Task requirements. Whenever a line below includes the string "paper", show it.

Document images with source code
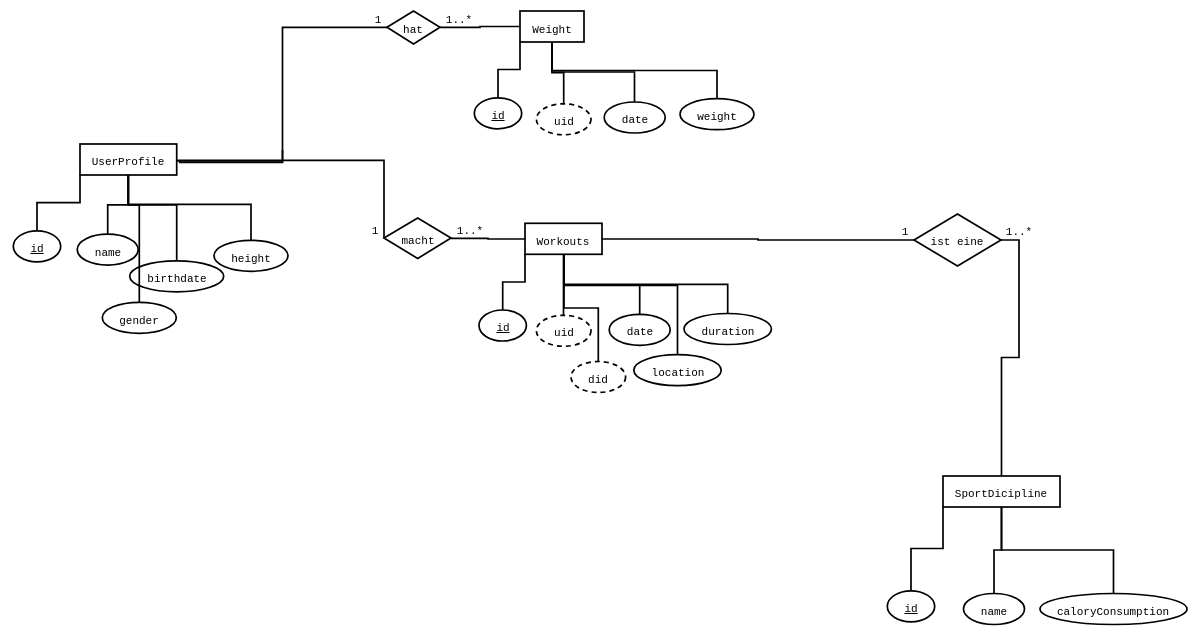
<!DOCTYPE html>
<html lang="de">
<head>
<meta charset="utf-8">
<title>ER-Diagramm</title>
<style>
:root { --ink: #000; --paper: #fff; }
* { box-sizing: border-box; }
html, body { margin: 0; }
body { width: 1200px; height: 636px; overflow: hidden; background: var(--paper); }
.diagram { position: relative; width: 1200px; height: 636px; overflow: hidden; color: var(--ink); font: 11px/14px "Liberation Mono", monospace; }
.shapes { position: absolute; inset: 0; display: block; fill: none; stroke: var(--ink); stroke-width: 1.7; }
.shapes .foreign-key { stroke-dasharray: 5 4; }
.label { position: absolute; left: var(--x); top: var(--y); transform: translate(-50%, -50%); white-space: nowrap; }
.key { text-decoration: underline; }
</style>
</head>
<body>
<main class="diagram">
  <svg class="shapes" width="1200" height="636" viewBox="0 0 1200 636" aria-hidden="true">
    <g class="relation-lines">
      <polyline points="177,161 282.5,161 282.5,27.3 387,27.3"/>
      <polyline points="179,162.3 282.5,162.3 282.5,150"/>
      <polyline points="440,27.3 480,27.3 480,26.5 520,26.5"/>
      <polyline points="177,160.3 384,160.3 384,238"/>
      <polyline points="451,238.3 488,238.3 488,239 525,239"/>
      <polyline points="602,239 758,239 758,240 914,240"/>
      <polyline points="1001,240 1019,240 1019,357.5 1001.5,357.5 1001.5,476"/>
    </g>
    <g class="attribute-lines">
      <polyline points="520,42 520,69.5 498,69.5 498,98"/>
      <polyline points="552,42 552,72.7 563.7,72.7 563.7,104"/>
      <polyline points="552,42 552,72 634.5,72 634.5,102"/>
      <polyline points="552,42 552,70.5 717,70.5 717,99"/>
      <polyline points="80,175 80,202.7 37,202.7 37,231"/>
      <polyline points="128.3,175 128.3,204.8 107.7,204.8 107.7,234"/>
      <polyline points="128.3,175 128.3,205 139.3,205 139.3,302"/>
      <polyline points="128.3,175 128.3,205 176.7,205 176.7,261"/>
      <polyline points="128.3,175 128.3,204.3 251,204.3 251,240"/>
      <polyline points="525,254 525,282 502.7,282 502.7,310"/>
      <line x1="563.5" y1="254" x2="563.5" y2="315"/>
      <polyline points="564,254 564,308 598.3,308 598.3,361"/>
      <polyline points="564,254 564,285 639.7,285 639.7,314"/>
      <polyline points="564,254 564,285.3 677.5,285.3 677.5,355"/>
      <polyline points="564,254 564,284.3 727.7,284.3 727.7,314"/>
      <polyline points="943,507 943,548.5 911,548.5 911,591"/>
      <polyline points="1001.5,507 1001.5,550 994,550 994,593"/>
      <polyline points="1001.5,507 1001.5,550 1113.5,550 1113.5,594"/>
    </g>
    <g class="relations">
      <polygon points="387,27.3 413.5,11 440,27.3 413.5,44"/>
      <polygon points="384,238 417.7,218 451,238 417.7,258.5"/>
      <polygon points="914,240 957.5,214 1001,240 957.5,266"/>
    </g>
    <g class="entities">
      <rect x="520" y="11" width="64" height="31"/>
      <rect x="80" y="144" width="96.7" height="31"/>
      <rect x="525" y="223.3" width="77" height="31"/>
      <rect x="943" y="476" width="117" height="31"/>
    </g>
    <g class="attributes">
      <ellipse cx="498" cy="113.3" rx="23.7" ry="15.5"/>
      <ellipse class="foreign-key" cx="563.7" cy="119.3" rx="27.3" ry="15.5"/>
      <ellipse cx="634.7" cy="117.5" rx="30.5" ry="15.5"/>
      <ellipse cx="717" cy="114.2" rx="37" ry="15.5"/>
      <ellipse cx="37" cy="246.3" rx="23.7" ry="15.5"/>
      <ellipse cx="107.7" cy="249.6" rx="30.5" ry="15.5"/>
      <ellipse cx="176.7" cy="276.3" rx="47" ry="15.5"/>
      <ellipse cx="251" cy="255.8" rx="37" ry="15.5"/>
      <ellipse cx="139.3" cy="317.8" rx="37" ry="15.5"/>
      <ellipse cx="502.7" cy="325.5" rx="23.7" ry="15.5"/>
      <ellipse class="foreign-key" cx="563.7" cy="330.8" rx="27.3" ry="15.5"/>
      <ellipse cx="639.7" cy="329.8" rx="30.5" ry="15.5"/>
      <ellipse cx="727.7" cy="329" rx="43.7" ry="15.5"/>
      <ellipse class="foreign-key" cx="598.3" cy="377" rx="27.3" ry="15.5"/>
      <ellipse cx="677.5" cy="370.2" rx="43.7" ry="15.5"/>
      <ellipse cx="911" cy="606.3" rx="23.7" ry="15.5"/>
      <ellipse cx="994" cy="609" rx="30.5" ry="15.5"/>
      <ellipse cx="1113.5" cy="609" rx="73.5" ry="15.5"/>
    </g>
  </svg>

  <span class="label relation" style="--x:413px;--y:30px">hat</span>
  <span class="label relation" style="--x:418px;--y:241px">macht</span>
  <span class="label relation" style="--x:957px;--y:242px">ist eine</span>

  <span class="label cardinality" style="--x:378px;--y:20px">1</span>
  <span class="label cardinality" style="--x:459px;--y:20px">1..*</span>
  <span class="label cardinality" style="--x:375px;--y:231px">1</span>
  <span class="label cardinality" style="--x:470px;--y:231px">1..*</span>
  <span class="label cardinality" style="--x:905px;--y:232px">1</span>
  <span class="label cardinality" style="--x:1019px;--y:232px">1..*</span>

  <span class="label entity" style="--x:552px;--y:30px">Weight</span>
  <span class="label key" style="--x:498px;--y:116px">id</span>
  <span class="label" style="--x:564px;--y:122px">uid</span>
  <span class="label" style="--x:635px;--y:120px">date</span>
  <span class="label" style="--x:717px;--y:117px">weight</span>

  <span class="label entity" style="--x:128px;--y:162px">UserProfile</span>
  <span class="label key" style="--x:37px;--y:249px">id</span>
  <span class="label" style="--x:108px;--y:253px">name</span>
  <span class="label" style="--x:177px;--y:279px">birthdate</span>
  <span class="label" style="--x:251px;--y:259px">height</span>
  <span class="label" style="--x:139px;--y:321px">gender</span>

  <span class="label entity" style="--x:563px;--y:242px">Workouts</span>
  <span class="label key" style="--x:503px;--y:328px">id</span>
  <span class="label" style="--x:564px;--y:333px">uid</span>
  <span class="label" style="--x:640px;--y:332px">date</span>
  <span class="label" style="--x:728px;--y:332px">duration</span>
  <span class="label" style="--x:598px;--y:380px">did</span>
  <span class="label" style="--x:678px;--y:373px">location</span>

  <span class="label entity" style="--x:1001px;--y:494px">SportDicipline</span>
  <span class="label key" style="--x:911px;--y:609px">id</span>
  <span class="label" style="--x:994px;--y:612px">name</span>
  <span class="label" style="--x:1113px;--y:612px">caloryConsumption</span>
</main>
</body>
</html>
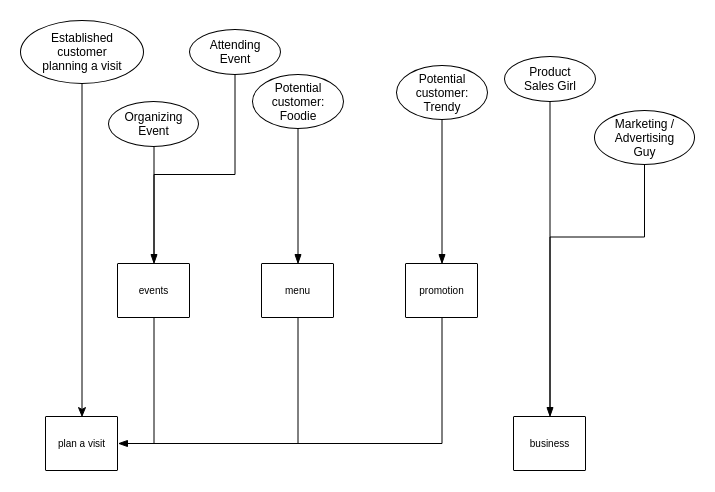
<!DOCTYPE html>
<html lang="en">
<head>
<meta charset="utf-8">
<title>Visitor paths diagram</title>
<style>
  :root { --paper: #fff; --ink: #000; }
  * { box-sizing: border-box; }
  html, body { margin: 0; }
  body { width: 715px; height: 492px; overflow: hidden; background: var(--paper); }
  .diagram {
    position: relative; width: 715px; height: 492px; overflow: hidden;
    color: var(--ink); font-family: "Liberation Sans", Arial, sans-serif;
  }
  .connectors { position: absolute; left: 0; top: 0; }
  .connectors .route { fill: none; stroke: var(--ink); stroke-width: 1; }
  .connectors .tip { fill: var(--ink); stroke: var(--ink); stroke-width: 1; }
  .node {
    position: absolute; left: var(--x); top: var(--y); width: var(--w); height: var(--h);
    display: flex; align-items: center; justify-content: center;
    border: 1px solid var(--ink); background: var(--paper);
    text-align: center; white-space: nowrap;
  }
  .persona { --w: 91px; --h: 46px; border-radius: 50%; font-size: 12px; line-height: 14px; }
  .page { --w: 73px; --h: 55px; border-radius: 1px; font-size: 10px; line-height: 12px; }
  .tall { --h: 55px; }
</style>
</head>
<body>
<main class="diagram">
  <svg class="connectors" width="715" height="492" viewBox="0 0 715 492" aria-hidden="true">
    <defs>
      <path id="tip-down" class="tip" d="M0 0L-3 -8.5H3Z"/>
    </defs>
    <g class="route">
      <path d="M82 84V412"/>
      <path d="M154 147V262"/>
      <path d="M235 75V174.500H154V262"/>
      <path d="M298 129V262"/>
      <path d="M442 120V262"/>
      <path d="M550 102V414"/>
      <path d="M644.500 165V237H550V414"/>
      <path d="M154 318V443.500H120"/>
      <path d="M298 318V443.500H120"/>
      <path d="M442 318V443.500H120"/>
    </g>
    <path class="tip" d="M82 416L78.500 407.500L82 409.500L85.500 407.500Z"/>
    <use href="#tip-down" x="154" y="263"/>
    <use href="#tip-down" x="298" y="263"/>
    <use href="#tip-down" x="442" y="263"/>
    <use href="#tip-down" x="550" y="416"/>
    <use href="#tip-down" transform="translate(119 443.500) rotate(90)"/>
  </svg>

  <div class="node persona" style="--x:20px;--y:20px;--w:124px;--h:64px">Established<br>customer<br>planning a visit</div>
  <div class="node persona" style="--x:108px;--y:101px">Organizing<br>Event</div>
  <div class="node persona" style="--x:189px;--y:29px;--w:92px">Attending<br>Event</div>
  <div class="node persona tall" style="--x:252px;--y:74px;--w:92px">Potential<br>customer:<br>Foodie</div>
  <div class="node persona tall" style="--x:396px;--y:65px;--w:92px">Potential<br>customer:<br>Trendy</div>
  <div class="node persona" style="--x:504px;--y:56px;--w:92px">Product<br>Sales Girl</div>
  <div class="node persona tall" style="--x:594px;--y:110px;--w:101px">Marketing /<br>Advertising<br>Guy</div>

  <div class="node page" style="--x:117px;--y:263px">events</div>
  <div class="node page" style="--x:261px;--y:263px">menu</div>
  <div class="node page" style="--x:405px;--y:263px">promotion</div>
  <div class="node page" style="--x:45px;--y:416px">plan a visit</div>
  <div class="node page" style="--x:513px;--y:416px">business</div>
</main>
</body>
</html>
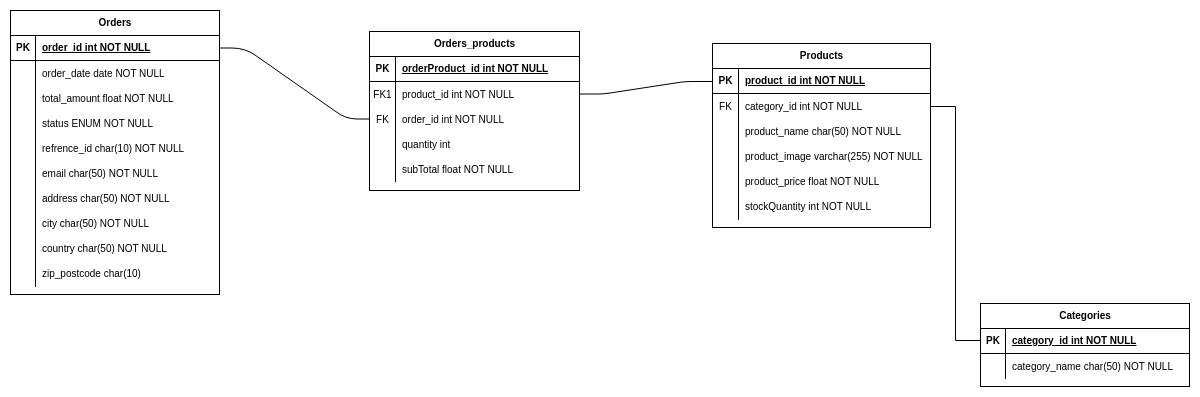
<!DOCTYPE html>
<html lang="en">
<head>
<meta charset="utf-8">
<title>Order database entity diagram</title>
<style>
:root {
  --paper: #ffffff;
  --ink: #000000;
  --row: 25.1px;
  --key: 25px;
}
* { box-sizing: border-box; margin: 0; padding: 0; }
html, body { width: 1200px; height: 397px; overflow: hidden; background: var(--paper); }
.diagram {
  position: relative;
  width: 1200px;
  height: 397px;
  overflow: hidden;
  color: var(--ink);
  font: 10px/12px "Liberation Sans", Arial, sans-serif;
  white-space: nowrap;
}
.relations { position: absolute; left: 0; top: 0; fill: none; stroke: var(--ink); stroke-width: 1; }
.entity { position: absolute; border: 1px solid var(--ink); background: var(--paper); }
.orders { left: 10px; top: 10px; width: 210px; height: 285px; }
.orders-products { left: 369px; top: 31px; width: 211px; height: 160px; }
.products { left: 712px; top: 43px; width: 219px; height: 185px; }
.categories { left: 980px; top: 303px; width: 210px; height: 84px; }
.entity h2 {
  display: flex;
  align-items: center;
  justify-content: center;
  height: 25px;
  border-bottom: 1px solid var(--ink);
  font-size: 10px;
  font-weight: 700;
}
.fields { list-style: none; }
.fields li { display: grid; grid-template-columns: var(--key) 1fr; height: var(--row); }
.orders-products li { grid-template-columns: 26px 1fr; }
.products li { grid-template-columns: 26px 1fr; }
.fields .primary { border-bottom: 1px solid var(--ink); font-weight: 700; }
.primary .field { text-decoration: underline; }
.key { display: flex; align-items: center; justify-content: center; border-right: 1px solid var(--ink); }
.field { display: flex; align-items: center; padding-left: 6px; }
</style>
</head>
<body>
<main class="diagram">
  <svg class="relations" width="1200" height="397" viewBox="0 0 1200 397" aria-hidden="true">
    <path d="M220 48H232Q245 48 255 55L335 111Q345 119 357 119H370"/>
    <path d="M579 94H598Q604 94 610 93L682 82Q688 81.5 694 81.5H713"/>
    <path d="M930 106.5H955.5V340.5H981"/>
  </svg>

  <section class="entity orders">
    <h2>Orders</h2>
    <ul class="fields">
      <li class="primary"><span class="key">PK</span><span class="field">order_id int NOT NULL</span></li>
      <li><span class="key"></span><span class="field">order_date date NOT NULL</span></li>
      <li><span class="key"></span><span class="field">total_amount float NOT NULL</span></li>
      <li><span class="key"></span><span class="field">status ENUM NOT NULL</span></li>
      <li><span class="key"></span><span class="field">refrence_id char(10) NOT NULL</span></li>
      <li><span class="key"></span><span class="field">email char(50) NOT NULL</span></li>
      <li><span class="key"></span><span class="field">address char(50) NOT NULL</span></li>
      <li><span class="key"></span><span class="field">city char(50) NOT NULL</span></li>
      <li><span class="key"></span><span class="field">country char(50) NOT NULL</span></li>
      <li><span class="key"></span><span class="field">zip_postcode char(10)</span></li>
    </ul>
  </section>

  <section class="entity orders-products">
    <h2>Orders_products</h2>
    <ul class="fields">
      <li class="primary"><span class="key">PK</span><span class="field">orderProduct_id int NOT NULL</span></li>
      <li><span class="key">FK1</span><span class="field">product_id int NOT NULL</span></li>
      <li><span class="key">FK</span><span class="field">order_id int NOT NULL</span></li>
      <li><span class="key"></span><span class="field">quantity int</span></li>
      <li><span class="key"></span><span class="field">subTotal float NOT NULL</span></li>
    </ul>
  </section>

  <section class="entity products">
    <h2>Products</h2>
    <ul class="fields">
      <li class="primary"><span class="key">PK</span><span class="field">product_id int NOT NULL</span></li>
      <li><span class="key">FK</span><span class="field">category_id int NOT NULL</span></li>
      <li><span class="key"></span><span class="field">product_name char(50) NOT NULL</span></li>
      <li><span class="key"></span><span class="field">product_image varchar(255) NOT NULL</span></li>
      <li><span class="key"></span><span class="field">product_price float NOT NULL</span></li>
      <li><span class="key"></span><span class="field">stockQuantity int NOT NULL</span></li>
    </ul>
  </section>

  <section class="entity categories">
    <h2>Categories</h2>
    <ul class="fields">
      <li class="primary"><span class="key">PK</span><span class="field">category_id int NOT NULL</span></li>
      <li><span class="key"></span><span class="field">category_name char(50) NOT NULL</span></li>
    </ul>
  </section>
</main>
</body>
</html>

Problem solution.
:root { --ink: #000; --paper: #fff; }
body { width: 1200px; height: 636px; overflow: hidden; background: var(--paper); }
  :root { --paper: #fff; --ink: #000; }
  body { width: 715px; height: 492px; overflow: hidden; background: var(--paper); }
    border: 1px solid var(--ink); background: var(--paper);
  --paper: #ffffff;
html, body { width: 1200px; height: 397px; overflow: hidden; background: var(--paper); }
.entity { position: absolute; border: 1px solid var(--ink); background: var(--paper); }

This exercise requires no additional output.